It’s time to address a drop stand on this project. This early Schwinn version was not their best setup. Tried it on this ’36 La Salle, worked, but didn’t like the way the stand looked on this bike. When the stand was down, it leaned forward too much and didn’t align with the vertical fender brace. When the stand is up, it was too long past the fender which places a lot of stress and causing the common fender tear that you see often. And lastly, sagged when up, didn’t align with the chain stay.
too much forward lean
Look at how much to modify. You understand why fenders tear.
Time to modify this early Schwinn version drop stand. Drilled out the original rivets. Brought the ears and legs to my friend Devon, who welded in the 4 holes, 2 on the ears, and two on the legs. Mounted a rear wheel to mock up the stand, carefully making sure I had the setup right, lining up with the vertical fender brace, the chain stay, and shortening the stand not too much that when down, the tire is rubbing on the stand but enough that the stand, when up, doesn’t go way past the fender. Got to comprise a little on the latter two.
Will not use an original tempered Schwinn clip
Simulating from a later version Schwinn drop stand. For some reason, this stand had straight legs.
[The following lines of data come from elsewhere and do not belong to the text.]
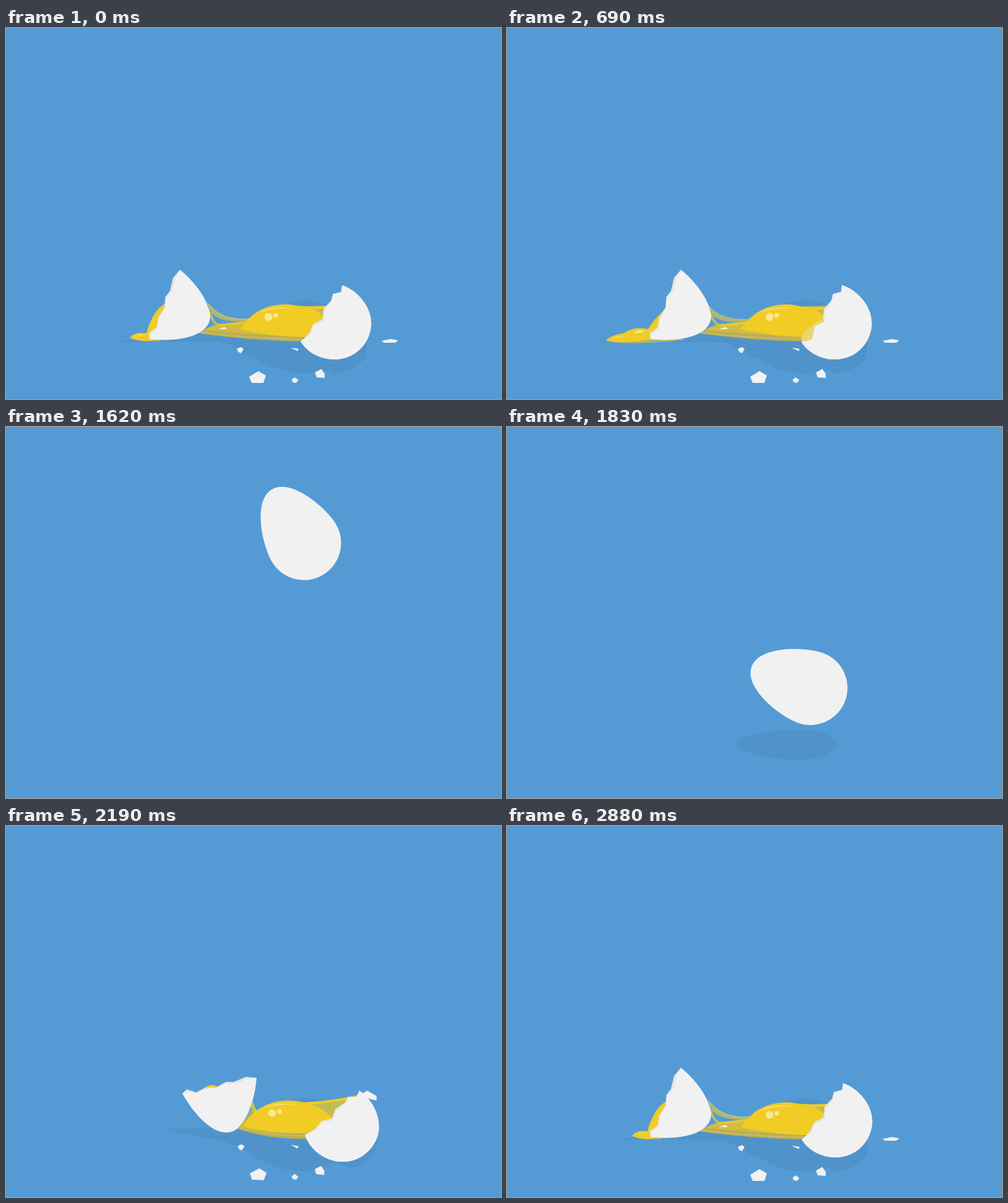
An HTML page that plays this animation: 800 px wide and 600 px high, repeating every 2.91 s.

```html
<!DOCTYPE html>
<html lang="en">
<head>
<meta charset="utf-8">
<title>Dropped egg</title>
<style>
  html, body { margin: 0; width: 100%; height: 100%; overflow: hidden; background: #549bd6; }
  svg { display: block; width: 100vw; height: 100vh; }
</style>
</head>
<body>
<svg id="stage" viewBox="0 0 800 600"></svg>
<script>
const LOOP = 2910, PHASE = 1620, STEP = 30, CRACK = 570;
const YELLOW = '#f0cc25', OCHRE = '#eaba22', WHITE = '#f1f1f1', LIP = '#e5e5e5', PALE = '#f8e88f';
const stage = document.getElementById('stage');

function add(parent, tag, attrs) {
  const node = document.createElementNS('http://www.w3.org/2000/svg', tag);
  set(node, attrs);
  parent.append(node);
  return node;
}
function set(node, attrs) {
  for (const name in attrs) node.setAttribute(name, attrs[name]);
}
function show(node, visible) {
  node.style.display = visible ? '' : 'none';
}

const clamp = v => Math.max(0, Math.min(1, v));
const ease = { linear: k => k, out: k => 1 - (1 - k) ** 2, in: k => k * k };

// Blend two strings of the same structure number by number.
function mix(a, b, k) {
  const ends = b.match(/-?[\d.]+/g);
  let i = 0;
  return a.replace(/-?[\d.]+/g, n => (+n + (ends[i++] - n) * k).toFixed(2));
}
// Each key is [time, value, easing of the way towards it].
function tween(keys, time) {
  const next = keys.findIndex(key => key[0] > time);
  if (next === 0) return keys[0][1];
  if (next < 0) return keys[keys.length - 1][1];
  const [t0, from] = keys[next - 1], [t1, to, name = 'linear'] = keys[next];
  return mix(from, to, ease[name]((time - t0) / (t1 - t0)));
}

// Intact egg
const eggScene = add(stage, 'g', {});
const eggShadow = add(eggScene, 'path', {
  d: 'M367,513C367,500 425,489 470,489C510,489 532,500 532,513C532,527 510,538 470,538C425,538 367,526 367,513Z'
});
const egg = add(eggScene, 'path', {
  d: 'M-60,20.5C-60,-9.5 -37,-80.5 0,-80.5S60,-9.5 60,20.5A60,60 0 0 1 -60,20.5Z', fill: WHITE
});

// Broken egg; each part appears at its first key
const mess = add(stage, 'g', {});
const morphs = [];
function morph(attrs, keys) {
  morphs.push({ node: add(mess, 'path', attrs), keys });
}
const glaze = (opacity, color = YELLOW) => ({ fill: color, 'fill-opacity': opacity });
const line = (color, width, opacity = 1) =>
  ({ fill: 'none', stroke: color, 'stroke-width': width, 'stroke-opacity': opacity });

// Shadow
morph(glaze(.05, '#000'), [
  [570, 'M355,513Q370,526 400,532Q430,537 450,538Q470,538 490,538Q510,537 520,532L530,525Q540,520 540,513L535,505L520,495Q485,487 450,489L420,492L390,500L370,506Z'],
  [900, 'M257,490Q300,502 350,509Q385,522 405,537Q440,558 482,559Q510,556 527,543L560,554Q590,546 600,515L598,500L527,450Q485,432 455,446L420,478L370,488L300,488Z', 'out'],
  [1590, 'M177,508Q250,506 355,509Q385,530 405,535Q440,558 482,559Q505,558 523,552L523,559Q575,556 583,525L582,490L517,447Q485,433 450,446L395,480L300,495L215,502Z', 'out'],
  [2910, 'M107,509Q250,508 355,509Q385,530 405,535Q440,558 482,559Q505,558 523,552L523,559Q575,556 582,525L581,490L517,447Q485,433 450,446L395,480L300,495L150,505Z']
]);

// Egg white between the shells
morph(glaze(.7, OCHRE), [
  [570, 'M430,475Q440,465 450,460Q460,455 470,455L500,470L500,500Q460,500 430,475Z'],
  [900, 'M370,488Q385,478 395,468Q400,462 410,460L500,470L500,506Q420,508 370,488Z', 'out'],
  [1410, 'M311,494Q325,484 338,480Q365,475 400,476L480,480L480,507Q400,506 311,494Z', 'out']
]);
morph(glaze(.4), [
  [570, 'M440,470Q450,460 470,460L495,470L495,488Q460,488 440,470Z'],
  [900, 'M372,485Q388,450 404,462L490,470L490,497Q410,499 372,485Z', 'out'],
  [1410, 'M320,488Q345,477 392,475L480,480L480,499Q400,497 320,488Z', 'out']
]);
morph(line('#e4dc9c', 1.5, .35), [
  [570, 'M440,480Q460,490 480,490'],
  [900, 'M378,488Q420,502 500,501', 'out'],
  [1410, 'M314,492Q390,502 480,503', 'out']
]);

// Web hanging from the left shell
morph(glaze(.58), [
  [570, 'M450,455Q460,460 470,462L470,466Q460,465 452,460Z'],
  [900, 'M396,444Q400,458 408,462L402,466Q396,460 394,452Z', 'out'],
  [1410, 'M325,442Q348,474 392,469L390,474Q345,478 329,458Z', 'out'],
  [1620, 'M325,443Q348,474 392,470L390,474Q345,478 329,458Z'],
  [2310, 'M326,449Q345,474 392,471L390,475Q350,479 330,464Z'],
  [2910, 'M328,457Q345,475 390,472L388,476Q350,480 331,470Z']
]);
morph(line('#e0d98f', 1.2, .55), [
  [570, 'M450,455Q460,460 470,462'],
  [900, 'M396,444Q400,458 408,462', 'out'],
  [1410, 'M325,443Q348,474 392,470', 'out'],
  [2310, 'M326,449Q345,474 392,471'],
  [2910, 'M328,457Q345,475 390,472']
]);
morph(line(YELLOW, 3.5, .75), [
  [570, 'M452,460Q460,465 465,466Q468,466 470,466'],
  [900, 'M398,447Q402,462 405,464Q406,466 408,466', 'out'],
  [1410, 'M329,459Q336,480 345,480Q365,479 392,474', 'out'],
  [2310, 'M330,465Q335,479 345,481Q365,480 392,475'],
  [2910, 'M331,471Q336,480 345,481Q365,480 392,475']
]);

// Web towards the right shell
morph(glaze(.7), [
  [570, 'M470,450Q480,448 490,448L495,480L480,490Z'],
  [900, 'M480,447Q520,446 570,435L545,480L500,490Z', 'out'],
  [1590, 'M470,450Q490,451 518,449L516,470L500,480Z']
]);
morph(line(YELLOW, 4), [
  [570, 'M470,452Q480,450 490,450'],
  [900, 'M480,449Q525,447 570,437', 'out'],
  [1590, 'M470,451Q490,453 518,451.5'],
  [2310, 'M470,452Q490,454 518,453.5']
]);

// Yolk
morph(glaze(1), [
  [570, 'M430,470C440,450 455,440 470,440C485,440 500,450 505,465C505,480 495,492 485,492C460,494 440,485 430,470Z'],
  [900, 'M384,486C398,457 428,444 456,444C490,445 512,455 527,472C520,490 505,497 490,496C450,498 410,493 384,486Z', 'out'],
  [1590, 'M378,487C395,462 418,447 452,447C472,447 478,454 495,454C515,462 530,485 510,500C460,501 420,497 378,487Z']
]);
const shine = add(mess, 'g', { fill: PALE });
add(shine, 'circle', { cx: 424.3, cy: 467.3, r: 6.3 });
add(shine, 'circle', { cx: 436, cy: 464.7, r: 3.8 });
add(shine, 'path', { d: 'M406,461Q432,447 463,454Q432,452 406,461Z', 'fill-opacity': .6 });
const shineKeys = [[570, '24 -3'], [900, '6 -3', 'out'], [1590, '0 0']];

// Puddle running out of the left shell
morph(glaze(.62), [
  [1190, 'M262,500Q264,501 266,500L265,498L262,498Z'],
  [1410, 'M225,505Q238,507 252,506L240,500L232,500Z'],
  [1620, 'M222,505Q235,508 252,506L240,500L230,500Z'],
  [2310, 'M183,509Q235,511 287,504L240,487L215,490Z'],
  [2790, 'M150,508Q230,514 272,505L240,488L205,487Z'],
  [2910, 'M142,508Q230,515 268,505L240,489L200,488Z']
]);
morph(glaze(1), [
  [900, 'M320,424Q333,414 345,424L340,440L325,440Z'],
  [1410, 'M258,444Q238,454 226,496L240,490L262,460Z', 'out'],
  [1620, 'M257,446Q238,455 226,496L240,490L262,460Z'],
  [2310, 'M251,459Q238,470 226,490L240,492L262,470Z'],
  [2790, 'M245,471Q232,480 222,492L236,495L262,478Z'],
  [2910, 'M244,474Q231,482 221,492L236,495L262,480Z']
]);
morph(glaze(1), [
  [1190, 'M260,497Q261,496 262,495Q263,495 264,495L266,495L265,498Q262,499 260,497Z'],
  [1410, 'M214,502Q217,496 222,494Q226,494 232,494L246,488L236,505Q222,506 214,502Z'],
  [1590, 'M202,501Q206,495 217,493Q224,494 232,494L246,488L236,506Q215,508 202,501Z'],
  [1620, 'M200,501Q204,495 216,493Q224,494 232,494L246,488L236,506Q215,508 200,501Z'],
  [2310, 'M160,506Q168,496 188,494Q205,481 232,488L246,480L236,503Q185,512 160,506Z'],
  [2790, 'M140,507Q158,497 178,492Q202,485 224,491L246,478L236,503Q172,514 140,507Z'],
  [2910, 'M135,508Q154,498 174,493Q200,486 222,492L246,478L236,503Q168,514 135,508Z']
]);
morph(glaze(.9, PALE), [
  [1620, 'M232,495Q233,494 234,495Q233,496 232,495Z'],
  [2310, 'M205,493Q212,486 222,490Q215,495 205,493Z'],
  [2790, 'M188,495Q196,488 203,494Q196,497 188,495Z'],
  [2910, 'M183,496Q191,490 198,495Q191,498 183,496Z']
]);
morph(glaze(.55, PALE), [
  [1190, 'M262,497Q263,496 264,497Q263,497 262,497Z'],
  [1410, 'M218,500Q224,495 232,497Q224,498 218,500Z'],
  [1620, 'M205,500Q215,494 228,497Q215,497 205,500Z'],
  [2310, 'M167,503Q182,495 197,499Q182,499 167,503Z'],
  [2790, 'M153,503Q168,495 184,499Q168,499 153,503Z'],
  [2910, 'M149,504Q164,496 180,500Q164,500 149,504Z']
]);
morph(glaze(1, '#c0bd55'), [
  [2310, 'M224,495Q225,495 226,495Q225,495 224,495Z'],
  [2790, 'M211,498Q216,496 221,497Q216,500 211,498Z']
]);

// Splinters fly out of the crack and land
const chips = [
  'M343,487L353,483.5L357,487Z',
  'M393,564L408,555L420,562L416,574L397,574Z',
  'M373,519L379.5,516L384,519L380,526L375.5,524Z',
  'M460,517L473,519L471,522.5Z',
  'M461.5,569L466,565L472.5,569L469,574L463.5,573Z',
  'M499.5,557L509.5,551.5L515,559L515,566L502,565Z'
].map(d => {
  const [x, y] = d.match(/[\d.]+/g).map(Number);
  return { x, y, node: add(mess, 'path', { d, fill: WHITE }) };
});
morph(glaze(1, WHITE), [
  [570, 'M500,455L511,447L526,456L526,463L513,460Z'],
  [900, 'M573,434L584,428L599,437L599,444L586,441Z', 'out'],
  [1150, 'M607,506L622,503L634,505L629,509L611,509Z', 'in']
]);

// Shell halves: the lip in grey, the outside on top of it
function shell(rim, outerRim, back) {
  const group = add(mess, 'g', {});
  add(group, 'path', { d: rim + back, fill: LIP });
  add(group, 'path', { d: outerRim + back, fill: WHITE });
  return group;
}
const leftShell = shell(
  'M281,391L270,404L265,425L257.5,435L256,452L246,468L243.5,484L230.5,493.5L232,503',
  'M281,391L274,405L269,425L259,437L257,453L248,469L245,486L234,495L232,503',
  'C275,508 330,500 330,465C326,437 303,409 281,391Z');
const rightShell = shell(
  'M543,416L541,427L528,430L525,441L513,454L511,471L496,479L490,493L476,507',
  'M543,416L542,427L529,431L526,442L515,457L513,474L497,481L491,497L476,507',
  'C486,524 507,536 531,536A59,59 0 0 0 590,477C590,450 567,424 543,416Z');
const smear = add(rightShell, 'path', {
  d: 'M476,507L476,499L484,487L497,480L513,470L513,475L498,482L493,503Z', fill: '#ead671'
});
const rightKeys = [
  [570, '490 469 -22'], [880, '543.5 484 15', 'out'], [1590, '530.3 477 0'], [2310, '529.5 477 -1']
];

function drawEgg(time) {
  const k = Math.max(0, time - 15) / 315;
  set(egg, { transform: `translate(471 ${102.5 + 67.5 * k ** 3}) rotate(${-31 * k ** 1.6})` });
  set(eggShadow, { 'fill-opacity': .05 * clamp((time - 350) / 150) });
}

function drawMess(time) {
  for (const { node, keys } of morphs) {
    show(node, time >= keys[0][0]);
    set(node, { d: tween(keys, time) });
  }
  set(shine, { transform: `translate(${tween(shineKeys, time)})` });

  const rest = 1 - clamp((time - CRACK) / 840);
  const turn = 170 * rest ** 2.28;
  set(leftShell, {
    transform: `translate(${143.5 * rest ** 1.63} ${-7 * Math.min(1, turn / 54)}) rotate(${turn} 288.5 461)`
  });
  const [x, y, angle] = tween(rightKeys, time).split(' ');
  set(rightShell, { transform: `translate(${x} ${y}) rotate(${angle}) translate(-530 -477)` });
  set(smear, { opacity: clamp((time - 1620) / 400) });

  const left = 1 - ease.out(clamp((time - CRACK) / 375));
  for (const chip of chips) {
    const dx = left * (471 - chip.x), dy = left * (464 - chip.y) - 60 * left * (1 - left);
    set(chip.node, { transform: `translate(${dx} ${dy}) rotate(${200 * left} ${chip.x} ${chip.y})` });
  }
}

function draw(elapsed) {
  const time = (Math.floor(elapsed / STEP) * STEP + PHASE) % LOOP;
  const whole = time < CRACK;
  show(eggScene, whole);
  show(mess, !whole);
  (whole ? drawEgg : drawMess)(time);
}

const start = performance.now();
function frame() {
  draw(performance.now() - start);
  requestAnimationFrame(frame);
}
frame();
</script>
</body>
</html>
```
I cut the legs down removing around ¼” off the length. Drilled holes on the legs, and once I mocked up the legs on the ears, carefully marked where I needed to drill. This was important, because if off just by a little, it will not line up to the vertical fender brace. I know, because I had to do this twice. That meant filling in the holes on the ears a second time. My mistake.
Filling in my mistake. Don't mind my amateur welding.
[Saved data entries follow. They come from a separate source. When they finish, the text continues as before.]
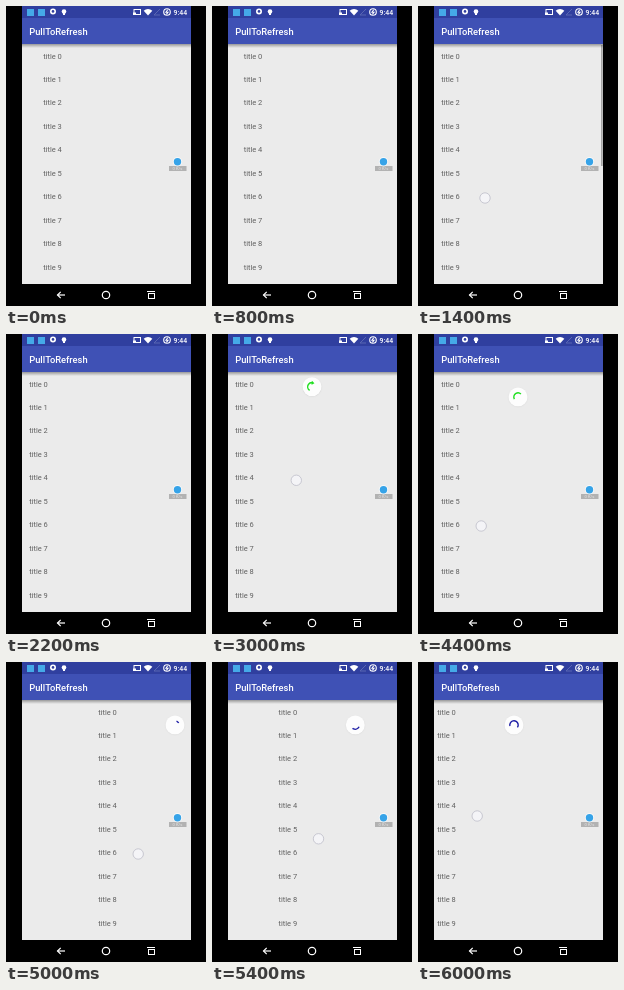
Recreate the animation shown at these times as an HTML page with a canvas. Size 200 by 300 pixels, loop 6.2 s.

```html
<!DOCTYPE html>
<html lang="en">
<head>
<meta charset="utf-8">
<title>Pull to refresh</title>
<style>
html, body { margin: 0; width: 100%; height: 100%; overflow: hidden; background: #000; }
canvas { display: block; width: 200px; height: 300px; }
</style>
</head>
<body>
<canvas id="stage"></canvas>
<script>
const LOOP = 6200, STEP = 200, TAU = Math.PI * 2;
const PULL = 2600, RELEASE = 4000, SWIPE = 4400, TURN = 5000, END = 6000;
const FONT = 'Roboto, "Open Sans", sans-serif';
const GREEN = '#20df20', NAVY = '#1c1ca4';
const canvas = document.getElementById('stage');
const ctx = canvas.getContext('2d');
const ratio = window.devicePixelRatio || 1;
canvas.width = 200 * ratio;
canvas.height = 300 * ratio;

// Progress from 0 to 1 between two times
const part = (t, from, to) => Math.min(1, Math.max(0, (t - from) / (to - from)));
const smooth = u => u * u * (3 - 2 * u);
const easeOut = u => 1 - (1 - u) ** 2.5;

function slideAt(t) {
  return 14 * (1 - part(t, 0, 1000) ** 4.2)
    + 69 * easeOut(part(t, SWIPE, TURN))
    - 73 * smooth(part(t, TURN, END));
}

const scrollAt = t => 24 * Math.sin(Math.PI * part(t, 1400, 1800));

function spinnerY(t) {
  const top = 34 + 43.3 * Math.sin(part(t, PULL, RELEASE) * Math.PI / 2);
  return top + (63 - top) * easeOut(part(t, RELEASE, SWIPE));
}

function touchAt(t) {
  if (t >= 1000 && t <= 1800) return [67, 192 - scrollAt(t)];
  if (t >= PULL && t <= RELEASE) {
    const u = part(t, PULL, RELEASE);
    return [78 + 22 * u, 110 + 127 * u];
  }
  if (t >= SWIPE) return [63.2 + slideAt(t), 192 - 38 * part(t, TURN, END)];
  return null;
}

function rect(x, y, w, h, color) {
  ctx.fillStyle = color;
  ctx.fillRect(x, y, w, h);
}

function frame(x, y, w, h, color) {
  ctx.strokeStyle = color;
  ctx.lineWidth = 1;
  ctx.strokeRect(x, y, w, h);
}

function disc(x, y, r, color) {
  ctx.fillStyle = color;
  ctx.beginPath();
  ctx.arc(x, y, r, 0, TAU);
  ctx.fill();
}

function arc(x, y, r, from, to, color, width) {
  ctx.strokeStyle = color;
  ctx.lineWidth = width;
  ctx.beginPath();
  ctx.arc(x, y, r, from, to);
  ctx.stroke();
}

function wedge(x, y, r, from, to, color) {
  ctx.fillStyle = color;
  ctx.beginPath();
  ctx.moveTo(x, y);
  ctx.arc(x, y, r, from, to);
  ctx.fill();
}

function line(color, width, ...points) {
  ctx.strokeStyle = color;
  ctx.lineWidth = width;
  ctx.beginPath();
  points.forEach(([x, y]) => ctx.lineTo(x, y));
  ctx.stroke();
}

function label(text, x, y, size, color, weight = 400) {
  ctx.font = `${weight} ${size}px ${FONT}`;
  ctx.fillStyle = color;
  ctx.fillText(text, x, y);
}

function drawList(t) {
  const x = 23.2 + slideAt(t), scroll = scrollAt(t);
  for (let i = 0; i < 20; i++) {
    label('title ' + i, x, 52.5 + i * 23.45 - scroll, 7.5, '#606060');
  }
  if (t >= 1000 && t < 2000) rect(183, 39 + scroll / 2, 1.7, 121, '#a6a6a6');
}

function drawSpinner(t) {
  if (t < PULL) return;
  const x = 100 + slideAt(t), y = spinnerY(t);
  ctx.save();
  ctx.shadowColor = 'rgba(0,0,0,.1)';
  ctx.shadowBlur = ratio;
  ctx.shadowOffsetY = 0.4 * ratio;
  disc(x, y, 9.5, '#fdfdfd');
  ctx.restore();
  if (t <= RELEASE) {
    const start = (y - 73) * 0.08 - 2.5;
    const end = start + 5 * part(y, 30, 73);
    arc(x, y, 4.3, start, end, GREEN, 1.5);
    wedge(x + 4.3 * Math.cos(end + 0.5), y + 4.3 * Math.sin(end + 0.5), 3.2, end - 2.2, end - 0.9, GREEN);
  } else {
    const phase = (t - TURN) / 1000;
    const start = 4.1 * phase - 1.2;
    const sweep = 0.7 + 3.3 * Math.sin(phase * Math.PI / 2) ** 2;
    arc(x, y, 4.2, start, start + sweep, t < 4600 ? GREEN : NAVY, 1.4);
  }
}

function drawTouch(t) {
  const spot = touchAt(t);
  if (!spot) return;
  disc(...spot, 5.2, 'rgba(245,245,248,.9)');
  arc(...spot, 5.2, 0, TAU, '#bdbdc8', 0.8);
}

function drawStatus() {
  for (const x of [21, 32]) rect(x, 3, 7, 7, '#45a9e8');
  disc(47, 5.6, 3, '#fff');
  disc(47, 5.4, 1.3, '#303f9f');
  disc(58, 5.5, 2.3, '#fff');
  rect(57, 7, 2, 2, '#fff');

  frame(128, 3.5, 6.5, 5, '#fff');
  rect(127, 6.5, 3, 2.5, '#fff');
  wedge(142, 9.5, 6.5, -2.3, -0.84, '#fff');
  line('#5966b2', 1, [154, 3], [148, 9], [154, 9]);
  arc(161, 6, 3.3, 0, TAU, '#fff', 1.1);
  line('#fff', 1.1, [161.7, 3.8], [160, 6.2], [162, 6.2], [160.4, 8.4]);
  label('9:44', 167.5, 9, 6.9, '#fff', 500);
}

function drawBars() {
  const shade = ctx.createLinearGradient(0, 37.5, 0, 42);
  shade.addColorStop(0, 'rgba(0,0,0,.4)');
  shade.addColorStop(0.6, 'rgba(0,0,0,.15)');
  shade.addColorStop(1, 'rgba(0,0,0,0)');
  rect(16, 38, 169, 4, shade);
  rect(16, 0, 169, 12, '#303f9f');
  rect(16, 12, 169, 26, '#3f51b5');
  label('PullToRefresh', 23.2, 28.7, 9.35, '#fff', 500);
  drawStatus();
}

function drawWidget() {
  rect(163, 160, 17.5, 5, '#b2b2b2');
  label('0 K/s', 166.5, 164.2, 4.2, '#e6e6e6');
  disc(171.5, 155.7, 4.7, '#f8f8f8');
  disc(171.5, 155.7, 3.7, '#36a3e8');
}

function drawNav() {
  rect(16, 278, 169, 22, '#000');
  line('#fff', 1.2, [51.5, 289], [59, 289]);
  line('#fff', 1.2, [54.7, 285.8], [51.5, 289], [54.7, 292.2]);
  arc(100, 289, 3.7, 0, TAU, '#fff', 1.2);
  frame(142.5, 287.5, 6, 5, '#fff');
  rect(141, 285, 8, 1, '#fff');
}

function draw(t) {
  ctx.setTransform(ratio, 0, 0, ratio, 0, 0);
  rect(0, 0, 200, 300, '#000');
  ctx.save();
  ctx.beginPath();
  ctx.rect(16, 38, 169, 240);
  ctx.clip();
  rect(16, 38, 169, 240, '#ebebeb');
  drawList(t);
  drawSpinner(t);
  ctx.restore();
  drawBars();
  drawWidget();
  drawNav();
  drawTouch(t);
}

const begin = performance.now();
function tick() {
  const t = (performance.now() - begin) % LOOP;
  draw(Math.floor(t / STEP) * STEP);
  requestAnimationFrame(tick);
}
tick();
</script>
</body>
</html>
```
Once everything was cut and drilled, dry fit nicely, what type of fastener options did I have? Originally fastened with cold rivets, I wanted to do the same. Didn’t have any of course. My friend recommended a 16 penny construction nail. It’s the same process, and to my surprise, it worked like a charm. Elation on my part.
After clean up and rounding the tops of the legs
My buddy's idea of a cold rivet...
...using a common 16 penny construction nail.
our version of a cold rivet
I also upgraded my rear fender tail reinforcement specifically for the drop stands. Remember on my ’36 DBR, I added an additional metal cut from an old fender? When I was searching to do the same on this ’36 La Salle, I realized the fender tail of lightweight Schwinn fenders had this lip at the bottom. Makes sense and stronger. So that’s what I ended up using. And while I was at it, I also replaced the first mod on “Cochina” with this new and stronger upgrade.
After cutting and shaping, primed and painted. Left one is for our '36 DBR and right one is for this project
In the end, the changes on the stand came out great. Yeah, it took some time and several days to make it right. For me because I dig these drop stands on old bikes, it’s worth the effort I think. Hopefully this could be of service to those who are on the fence about these stands. If setup correctly, these drop stands are awesome.